    tbh if its 20 years old replacment chips will be hard to find
     
  11. William

    Capodecina

    Joined: 26 Jul 2003

    Posts: 10,948

    Location: Derby

    How does one blow them up?
     
  12. VeNT

    Capodecina

    Joined: 9 Jan 2003

    Posts: 20,674

    Location: Cornwall

    solder them on backwards
     
  13. William

    Capodecina

    Joined: 26 Jul 2003

    Posts: 10,948

    Location: Derby

    Sounds fun, you are responsible for my eyes if anything goes wrong by the way. ;)
     
  14. m3csl2004

    Hitman

    Joined: 17 Jun 2005

    Posts: 621

    Location: Sheffield

    dude....

    turn the power supply on after your a good metre away, youll be covered in capacitor inards (paper/foil or liquid and metal dending on the cap)


    edit: after my electronics exam tomorrow i may celerbrate in a rather relavant way and video it ;) - depends if i can get a decent power supply though, screw using mains, last time i did that......
     
  15. Tesla

    Capodecina

    Joined: 19 Jan 2003

    Posts: 17,410

    Location: Bristol, UK

    Just had the motor apart and it looks fine. It's doesn't even looked used and moves very freely.

    The cake mixer still actually works.

    I have been chatting to Adam on MSN and have sorted out most of what I need so going to get the parts (cheap as chips) and replace them. Then see how it goes.

    However, 2 of the capacitors we are unsure on.

    We think they are 25 pico Farad (x10^-12 ???)

    Anyway, if you could take a look at this pic and let me know what you think they are. Cheers!

    [​IMG]
     
    Last edited: 23 May 2006
  16. sinister_stu

    Gangster

    Joined: 15 Nov 2002

    Posts: 447

    The 250 is the clue... there's no standard for capacitor labelling so not sure what value it is. Usually they are in uF of pF though. The part behind the capacitors is a crystal oscillator though, resonant frequency of 3.8MHz.
     
    Last edited: 23 May 2006
  17. VeNT

    Capodecina

    Joined: 9 Jan 2003

    Posts: 20,674

    Location: Cornwall

    need better pics (different angles etc) but I'd say that it was the ossilater behind that is the issue
     
  18. Tesla

    Capodecina

    Joined: 19 Jan 2003

    Posts: 17,410

    Location: Bristol, UK

    On the top it "read" 0.15microF @ X
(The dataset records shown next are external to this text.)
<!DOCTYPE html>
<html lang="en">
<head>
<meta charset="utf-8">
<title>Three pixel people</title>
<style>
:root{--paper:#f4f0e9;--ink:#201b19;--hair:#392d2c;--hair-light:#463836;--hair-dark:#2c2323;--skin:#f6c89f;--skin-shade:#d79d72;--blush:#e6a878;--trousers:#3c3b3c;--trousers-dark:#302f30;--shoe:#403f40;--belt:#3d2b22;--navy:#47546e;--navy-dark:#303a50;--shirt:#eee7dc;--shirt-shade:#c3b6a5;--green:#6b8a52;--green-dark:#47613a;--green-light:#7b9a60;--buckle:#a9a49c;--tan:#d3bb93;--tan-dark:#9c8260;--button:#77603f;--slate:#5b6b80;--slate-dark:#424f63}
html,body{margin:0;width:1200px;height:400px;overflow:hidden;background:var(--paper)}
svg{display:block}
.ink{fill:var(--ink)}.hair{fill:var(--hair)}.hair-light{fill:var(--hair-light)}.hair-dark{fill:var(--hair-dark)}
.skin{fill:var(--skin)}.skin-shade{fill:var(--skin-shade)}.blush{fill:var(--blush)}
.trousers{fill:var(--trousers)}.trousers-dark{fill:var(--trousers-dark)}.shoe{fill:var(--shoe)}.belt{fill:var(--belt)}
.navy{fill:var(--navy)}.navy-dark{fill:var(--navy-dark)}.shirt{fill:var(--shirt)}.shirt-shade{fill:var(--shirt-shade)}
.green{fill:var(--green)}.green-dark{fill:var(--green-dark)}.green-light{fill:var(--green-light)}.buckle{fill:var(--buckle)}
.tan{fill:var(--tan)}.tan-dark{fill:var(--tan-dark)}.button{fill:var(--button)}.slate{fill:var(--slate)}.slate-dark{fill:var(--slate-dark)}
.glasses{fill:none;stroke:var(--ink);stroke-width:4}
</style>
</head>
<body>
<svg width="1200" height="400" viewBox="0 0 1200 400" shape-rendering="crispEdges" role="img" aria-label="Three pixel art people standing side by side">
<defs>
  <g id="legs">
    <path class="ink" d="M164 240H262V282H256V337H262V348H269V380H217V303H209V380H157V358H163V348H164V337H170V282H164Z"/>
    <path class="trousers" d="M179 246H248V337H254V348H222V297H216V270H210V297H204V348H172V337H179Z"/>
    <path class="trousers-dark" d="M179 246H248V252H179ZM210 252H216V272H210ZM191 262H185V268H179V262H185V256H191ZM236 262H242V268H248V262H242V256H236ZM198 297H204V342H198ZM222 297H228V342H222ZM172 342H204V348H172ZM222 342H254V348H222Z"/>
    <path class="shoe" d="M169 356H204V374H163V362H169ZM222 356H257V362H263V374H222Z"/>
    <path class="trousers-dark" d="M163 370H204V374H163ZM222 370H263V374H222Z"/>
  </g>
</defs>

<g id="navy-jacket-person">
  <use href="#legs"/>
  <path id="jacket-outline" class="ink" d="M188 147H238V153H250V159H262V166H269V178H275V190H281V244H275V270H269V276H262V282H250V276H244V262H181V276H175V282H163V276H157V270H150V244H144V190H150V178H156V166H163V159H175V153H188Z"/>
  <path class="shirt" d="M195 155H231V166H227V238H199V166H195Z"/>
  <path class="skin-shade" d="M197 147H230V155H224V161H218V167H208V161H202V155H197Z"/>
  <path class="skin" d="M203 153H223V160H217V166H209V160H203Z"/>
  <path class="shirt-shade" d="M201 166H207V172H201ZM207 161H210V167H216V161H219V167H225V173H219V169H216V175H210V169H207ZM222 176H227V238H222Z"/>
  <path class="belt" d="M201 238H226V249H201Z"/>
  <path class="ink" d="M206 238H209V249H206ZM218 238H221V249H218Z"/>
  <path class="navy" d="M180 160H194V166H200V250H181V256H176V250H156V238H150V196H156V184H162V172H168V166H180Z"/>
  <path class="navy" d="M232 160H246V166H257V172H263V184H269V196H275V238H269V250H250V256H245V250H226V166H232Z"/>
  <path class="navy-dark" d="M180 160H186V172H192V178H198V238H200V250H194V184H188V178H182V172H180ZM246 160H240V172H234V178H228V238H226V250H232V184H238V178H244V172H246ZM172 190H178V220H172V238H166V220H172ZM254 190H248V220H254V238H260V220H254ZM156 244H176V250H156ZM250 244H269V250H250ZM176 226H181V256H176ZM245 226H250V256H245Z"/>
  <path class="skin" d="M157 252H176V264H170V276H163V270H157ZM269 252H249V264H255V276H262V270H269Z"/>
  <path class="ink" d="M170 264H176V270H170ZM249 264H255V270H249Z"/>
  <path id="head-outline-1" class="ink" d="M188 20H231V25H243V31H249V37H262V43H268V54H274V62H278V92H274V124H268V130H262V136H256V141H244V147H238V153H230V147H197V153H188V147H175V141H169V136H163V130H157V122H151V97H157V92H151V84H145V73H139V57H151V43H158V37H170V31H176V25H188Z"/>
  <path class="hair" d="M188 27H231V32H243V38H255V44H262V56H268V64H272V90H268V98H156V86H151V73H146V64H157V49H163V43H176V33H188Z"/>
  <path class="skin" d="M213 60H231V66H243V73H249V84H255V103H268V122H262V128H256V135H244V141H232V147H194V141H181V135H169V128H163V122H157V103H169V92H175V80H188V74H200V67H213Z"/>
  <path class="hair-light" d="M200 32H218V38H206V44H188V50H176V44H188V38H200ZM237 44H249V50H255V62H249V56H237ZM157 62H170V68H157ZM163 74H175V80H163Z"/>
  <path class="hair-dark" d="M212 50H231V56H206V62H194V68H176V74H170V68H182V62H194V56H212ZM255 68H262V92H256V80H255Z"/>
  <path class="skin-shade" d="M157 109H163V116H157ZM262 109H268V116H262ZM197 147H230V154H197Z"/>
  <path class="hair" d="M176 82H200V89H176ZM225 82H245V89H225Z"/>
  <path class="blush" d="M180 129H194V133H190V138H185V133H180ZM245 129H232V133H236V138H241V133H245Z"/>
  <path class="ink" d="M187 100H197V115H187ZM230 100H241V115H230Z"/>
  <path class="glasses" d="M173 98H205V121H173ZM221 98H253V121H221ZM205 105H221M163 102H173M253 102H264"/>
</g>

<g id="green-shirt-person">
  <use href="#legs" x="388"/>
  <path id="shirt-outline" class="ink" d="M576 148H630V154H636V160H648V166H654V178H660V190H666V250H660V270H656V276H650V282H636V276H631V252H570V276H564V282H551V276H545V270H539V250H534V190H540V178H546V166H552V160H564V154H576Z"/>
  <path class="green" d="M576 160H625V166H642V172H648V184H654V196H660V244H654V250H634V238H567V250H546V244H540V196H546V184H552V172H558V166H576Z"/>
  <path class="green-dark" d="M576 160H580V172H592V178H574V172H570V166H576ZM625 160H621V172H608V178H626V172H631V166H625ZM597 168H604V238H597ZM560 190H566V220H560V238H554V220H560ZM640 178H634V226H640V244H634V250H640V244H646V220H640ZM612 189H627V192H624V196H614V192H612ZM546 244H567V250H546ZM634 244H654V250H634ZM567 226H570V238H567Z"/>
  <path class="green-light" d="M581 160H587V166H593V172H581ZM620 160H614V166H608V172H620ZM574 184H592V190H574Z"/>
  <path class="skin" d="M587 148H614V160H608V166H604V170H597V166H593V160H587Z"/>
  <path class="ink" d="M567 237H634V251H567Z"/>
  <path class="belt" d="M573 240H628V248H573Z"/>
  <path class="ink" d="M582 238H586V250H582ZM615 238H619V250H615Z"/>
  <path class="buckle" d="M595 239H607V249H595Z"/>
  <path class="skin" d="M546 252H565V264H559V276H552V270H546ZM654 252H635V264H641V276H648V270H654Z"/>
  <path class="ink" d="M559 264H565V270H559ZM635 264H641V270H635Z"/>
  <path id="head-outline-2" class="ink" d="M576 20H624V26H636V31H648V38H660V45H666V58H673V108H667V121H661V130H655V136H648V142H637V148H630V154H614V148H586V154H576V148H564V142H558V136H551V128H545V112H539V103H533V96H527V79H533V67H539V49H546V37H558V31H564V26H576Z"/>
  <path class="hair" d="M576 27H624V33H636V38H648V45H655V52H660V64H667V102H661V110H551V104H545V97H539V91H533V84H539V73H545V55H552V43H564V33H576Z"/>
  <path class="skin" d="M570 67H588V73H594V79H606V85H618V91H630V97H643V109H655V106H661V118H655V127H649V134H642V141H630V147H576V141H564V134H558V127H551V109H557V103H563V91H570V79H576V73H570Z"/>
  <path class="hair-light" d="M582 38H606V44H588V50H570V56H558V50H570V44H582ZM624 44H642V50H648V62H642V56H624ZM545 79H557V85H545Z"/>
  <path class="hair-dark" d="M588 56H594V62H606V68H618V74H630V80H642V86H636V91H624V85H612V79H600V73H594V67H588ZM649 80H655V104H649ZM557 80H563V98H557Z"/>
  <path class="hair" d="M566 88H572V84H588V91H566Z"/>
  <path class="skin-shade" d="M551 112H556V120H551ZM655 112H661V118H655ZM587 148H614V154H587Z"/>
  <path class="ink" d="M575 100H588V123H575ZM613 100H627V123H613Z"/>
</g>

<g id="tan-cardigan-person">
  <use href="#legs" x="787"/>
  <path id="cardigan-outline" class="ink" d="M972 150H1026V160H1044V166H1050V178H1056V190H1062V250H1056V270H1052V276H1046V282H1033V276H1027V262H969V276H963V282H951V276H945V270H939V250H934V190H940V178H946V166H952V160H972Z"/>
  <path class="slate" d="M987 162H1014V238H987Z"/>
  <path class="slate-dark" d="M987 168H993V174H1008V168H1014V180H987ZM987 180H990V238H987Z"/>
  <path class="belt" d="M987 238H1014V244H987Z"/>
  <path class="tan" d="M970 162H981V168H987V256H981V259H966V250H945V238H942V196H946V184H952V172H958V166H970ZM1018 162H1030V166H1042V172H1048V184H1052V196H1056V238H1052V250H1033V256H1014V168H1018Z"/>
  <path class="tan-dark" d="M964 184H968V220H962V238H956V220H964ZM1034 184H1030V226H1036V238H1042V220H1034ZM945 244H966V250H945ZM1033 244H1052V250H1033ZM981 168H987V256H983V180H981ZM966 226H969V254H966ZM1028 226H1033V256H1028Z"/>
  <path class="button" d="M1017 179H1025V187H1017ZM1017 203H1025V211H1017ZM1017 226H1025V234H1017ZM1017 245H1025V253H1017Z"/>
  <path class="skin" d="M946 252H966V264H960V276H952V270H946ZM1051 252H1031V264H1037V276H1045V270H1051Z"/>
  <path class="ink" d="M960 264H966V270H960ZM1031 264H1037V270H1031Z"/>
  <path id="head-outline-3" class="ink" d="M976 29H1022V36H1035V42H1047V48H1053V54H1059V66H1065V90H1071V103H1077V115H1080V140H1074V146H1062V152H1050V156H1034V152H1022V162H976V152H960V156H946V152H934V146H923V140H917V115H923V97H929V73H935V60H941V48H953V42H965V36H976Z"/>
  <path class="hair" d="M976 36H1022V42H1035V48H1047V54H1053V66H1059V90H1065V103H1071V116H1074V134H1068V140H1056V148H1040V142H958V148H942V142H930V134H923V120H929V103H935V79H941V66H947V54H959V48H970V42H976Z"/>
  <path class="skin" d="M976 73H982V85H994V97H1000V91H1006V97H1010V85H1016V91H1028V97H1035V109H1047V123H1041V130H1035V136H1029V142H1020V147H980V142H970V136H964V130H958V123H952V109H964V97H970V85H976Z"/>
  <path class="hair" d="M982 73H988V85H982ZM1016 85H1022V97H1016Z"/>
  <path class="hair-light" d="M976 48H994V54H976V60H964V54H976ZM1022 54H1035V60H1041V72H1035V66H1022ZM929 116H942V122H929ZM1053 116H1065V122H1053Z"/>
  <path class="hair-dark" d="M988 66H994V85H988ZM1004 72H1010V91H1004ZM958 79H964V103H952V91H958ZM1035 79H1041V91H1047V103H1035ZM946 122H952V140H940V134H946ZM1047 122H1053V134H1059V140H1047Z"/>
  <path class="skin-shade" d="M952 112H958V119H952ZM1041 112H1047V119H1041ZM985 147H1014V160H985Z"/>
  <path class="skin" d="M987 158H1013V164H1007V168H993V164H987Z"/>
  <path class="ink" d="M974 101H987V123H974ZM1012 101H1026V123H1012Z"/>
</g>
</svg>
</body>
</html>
    I thought it was an X rated capacitor.
     
  19. VeNT

    Capodecina

    Joined: 9 Jan 2003

    Posts: 20,674

    Location: Cornwall

    what
    with boobies etc?
    niiiice
    porn microwave
     
  20. sinister_stu

    Gangster

    Joined: 15 Nov 2002

    Posts: 447

    0.15uF @ X means that at the resonant frequency, the oscillator will be a capacitive load. Not especially important to you, but necessary to know when you're designing a circuit incorporating it.

    Best bet for replacing the crystal (if required) is to take that component to a high street electronics store and see if they can match it.